morning with 43 passengers, mostly adults.
They came through Cleveland, on their way
from the land of liberty Spread Eagles and
The 2sew York Herald says that boots a
mode are fitted to aristocratic feet for ten
dollars. One style of cravat is sold at seven
dollars ; waistcoats from twelve to eighteen;
and there is one extraordinary rmir nf trrm-
sers in Broadway, the pattern of which is
striking that it costs eighteen dollars to buy
them. The last style of dress coat, th
skirts approximating the heels, and the hi
buttons placed between the shoulder blades,
made by a fashionable tailor for forty
dollars, from his Paris patterns, "importe l
expressly for this house."
4 T"i . . t m i
a remarkable instance. mere is a
family in this city, consisting cf 7 males
ailu lemaies, wnose aggregate weight is
ton! The lightest weighs 16S pounds,
"d the heaviest pounds. YVe think
it.' : i i i r ,
instance is hard to beat, and would
challenge our Vermont cotemporaries (large.
people grow up among tne (jreen Mountains,
hear,) to produce its equal. New Bed-
Whart0 he out oken -du of
.. J . i
Whop not T moe ' n lo
i w.f.,ll.. t, u:, . i
bravely, manfully. Is not this strange lan-
emanating from the " Old Dominion T
, hra v, ar n ,
i here is not more than one man m tn in
t, C,A ,T.u i ,i a.
ui.a i.c v u vv us oia cb; ana liicic is liv vnc
who does not own slaves, and but few who do
Ai i : ....
mem, wno ao not say in tneir hearts
tachl ' admit -a theh cnversalion that
slavery is a curse to the State, retarding her
progress, hei intelligence, her population,
her wealth, and her happiness. These are
facts known to every man, and hinted about
in the corners, but many men are too timid
to speak them out plainly."
Female Physicians. Massachusetts has a
Female Medical College, to which the Legis-
Inturo line inct a Y-YMovr I n nA & 1 Cff i -i n 11
for five years,"in aid of the medical education

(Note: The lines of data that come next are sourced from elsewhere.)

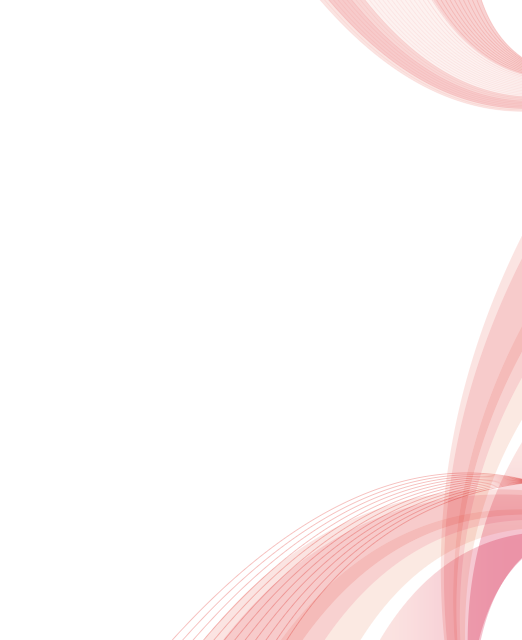
A WebGL 1 fragment shader for this background:

```glsl
precision highp float;
// Translucent pink ribbons sweep over a white ground from the right side.
// Each ribbon is a family of quadratic curves blended between two edges;
// strips and fine lines between them multiply, so crossings turn rose.

uniform vec2 u_resolution;

#define LINE_HALF_WIDTH 0.0007
#define VEIL_LINES 12
#define FAN_LINES 36
#define PALE vec3(0.985, 0.895, 0.885)
#define PINK vec3(0.970, 0.795, 0.795)
#define CORAL vec3(0.962, 0.735, 0.725)
#define PEACH vec3(0.985, 0.915, 0.885)
#define ROSE vec3(0.960, 0.760, 0.810)
#define LINE_TINT vec3(0.950, 0.660, 0.650)

// Quadratic curve, ordered along its first axis.
struct Curve { vec2 a; vec2 b; vec2 c; };

Curve between(Curve s, Curve e, float t) {
  return Curve(mix(s.a, e.a, t), mix(s.b, e.b, t), mix(s.c, e.c, t));
}

// Approximate signed distance; the ends continue along their tangents.
float side(vec2 p, Curve k) {
  vec2 d = k.b - k.a;
  vec2 e = k.a - 2.0 * k.b + k.c;
  float h = clamp(p.x, k.a.x, k.c.x) - k.a.x;
  float t = h / (d.x + sqrt(max(d.x * d.x + e.x * h, 0.0)));
  vec2 q = k.a + t * (2.0 * d + e * t);
  vec2 v = normalize(d + e * t);
  return v.x * (p.y - q.y) - v.y * (p.x - q.x);
}

float coverage(float d) {
  return clamp(d * u_resolution.y + 0.5, 0.0, 1.0);
}

float stroke(vec2 p, Curve k) {
  return coverage(LINE_HALF_WIDTH - abs(side(p, k)));
}

// Tint the strip between two members of a curve family.
vec3 strip(vec2 p, Curve s, Curve e, float t0, float t1, vec3 tint) {
  float near = coverage(side(p, between(s, e, t0)));
  float far = coverage(side(p, between(s, e, t1)));
  return mix(vec3(1.0), tint, abs(near - far));
}

// Broad banded ribbon with a white gap before its inner rose strip.
vec3 ribbon(vec2 p, Curve s, Curve e, vec3 innerTint) {
  vec3 col = strip(p, s, e, 0.0, 0.07, PALE);
  col *= strip(p, s, e, 0.07, 0.28, PINK);
  col *= strip(p, s, e, 0.28, 0.36, CORAL);
  col *= strip(p, s, e, 0.36, 0.44, mix(PINK, PALE, 0.25));
  col *= strip(p, s, e, 0.44, 0.57, PEACH);
  col *= strip(p, s, e, 0.64, 1.0, innerTint);
  return col;
}

// Finely lined ribbon in the upper corner.
vec3 fan(vec2 p) {
  Curve s = Curve(vec2(0.501, 1.0), vec2(0.651, 0.826), vec2(0.818, 0.826));
  Curve e = Curve(vec2(0.753, 1.0), vec2(0.773, 0.940), vec2(0.818, 0.909));
  vec3 col = strip(p, s, e, 0.0, 0.05, PALE);
  col *= strip(p, s, e, 0.05, 0.20, PINK);
  col *= strip(p, s, e, 0.20, 0.28, mix(PINK, PALE, 0.5));
  col *= strip(p, s, e, 0.28, 0.70, mix(PALE, vec3(1.0), 0.5));
  col *= strip(p, s, e, 0.70, 1.0, mix(PINK, PALE, 0.3));
  for (int i = 0; i <= FAN_LINES; i++) {
    float t = float(i) / float(FAN_LINES);
    float strength = mix(0.16, 0.38, smoothstep(0.6, 0.75, t));
    float ink = stroke(p, between(s, e, t));
    col *= mix(vec3(1.0), LINE_TINT, ink * strength);
  }
  return col;
}

// Open veil of lines that draws together toward the right.
vec3 veil(vec2 p) {
  Curve s = Curve(vec2(0.270, 0.0), vec2(0.553, 0.312), vec2(0.818, 0.251));
  Curve e = Curve(vec2(0.449, 0.0), vec2(0.586, 0.215), vec2(0.818, 0.245));
  vec3 col = vec3(1.0);
  for (int i = 0; i < VEIL_LINES; i++) {
    float t = float(i) / float(VEIL_LINES - 1);
    float ink = stroke(p, between(s, e, t));
    col *= mix(vec3(1.0), LINE_TINT, ink * 0.75);
  }
  return col;
}

void main() {
  // Height spans one unit; width follows the canvas shape.
  vec2 p = gl_FragCoord.xy / u_resolution.y;
  p.x += 0.8164 - u_resolution.x / u_resolution.y;

  // Low arch and tall arch; the tall one swaps its axes.
  Curve lowOuter = Curve(vec2(0.319, 0.0), vec2(0.521, 0.254), vec2(0.818, 0.234));
  Curve lowInner = Curve(vec2(0.749, 0.0), vec2(0.771, 0.085), vec2(0.818, 0.128));
  Curve tallOuter = Curve(vec2(0.0, 0.695), vec2(0.326, 0.663), vec2(0.635, 0.818));
  Curve tallInner = Curve(vec2(0.0, 0.752), vec2(0.085, 0.771), vec2(0.130, 0.818));

  vec3 lowTint = mix(PALE, ROSE, smoothstep(0.58, 0.80, p.x));
  vec3 tallTint = mix(ROSE, PALE, smoothstep(0.15, 0.30, p.y));
  vec3 col = ribbon(p, lowOuter, lowInner, lowTint);
  col *= ribbon(p.yx, tallOuter, tallInner, tallTint);
  col *= veil(p) * fan(p);
  gl_FragColor = vec4(col, 1.0);
}
```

of females by the establishment of forty
scholarships, the beneficiaries of which shall
be selected from the several Senatorial dis
tricts, in numbers according to the Senatori
al apportionment." So, in the land of the
Puritans, female M. D.'s are authoritatively
recognized. This is somewhat of an inven
tion, but if females desire to heal the sick,
there is no earthly reason why the field should
not be open to them.
Little girls seem to be now-a-days beset
with a mania for intemperate exercise in
"jumping the rope." Several have died
from excess of this kind. Two victims have
been reported within two days ; one in Newr
ark. N. J., who died outright, and another
in Northampton, Massachusetts, who lies in
a dangerous condition in consequence of
jumping five hundred and fifty-four times
without cessation. Cin. Columbian.
One of the most humorous play upon
words we have ever met, is the following
lankee rhyme :
Two lovers stood upon the shore
Of Massachusetts Bay,
Bidding a sad farewell before
Seth tore himself away;
" 111 marry vou when I come tack,
My Sally Ann," said he,
And then he took a little smack,
And went away to sea.
Fire Balls Singular Phenomena.
During the heavy rain on Friday night, a
very remarkable phenomenon was observed
by a large number of persons in this city.
In all directions the atmosphere was filled
with illuminated balls, resembling fire, which
floated through the air only a short distance
above the earth. They varied in size from
that of a man's double'fists to that of a mar
ble. They were not extinguished by the rain,
but were brightest and most numerous when
the storm was the severest. Their appear
ance in the black midnight is represented to
have been exceedingly beautiful. We pre
sume they were electrical balls, but hew
generated or occasioned we do not pretend
to explain. Alton Tel.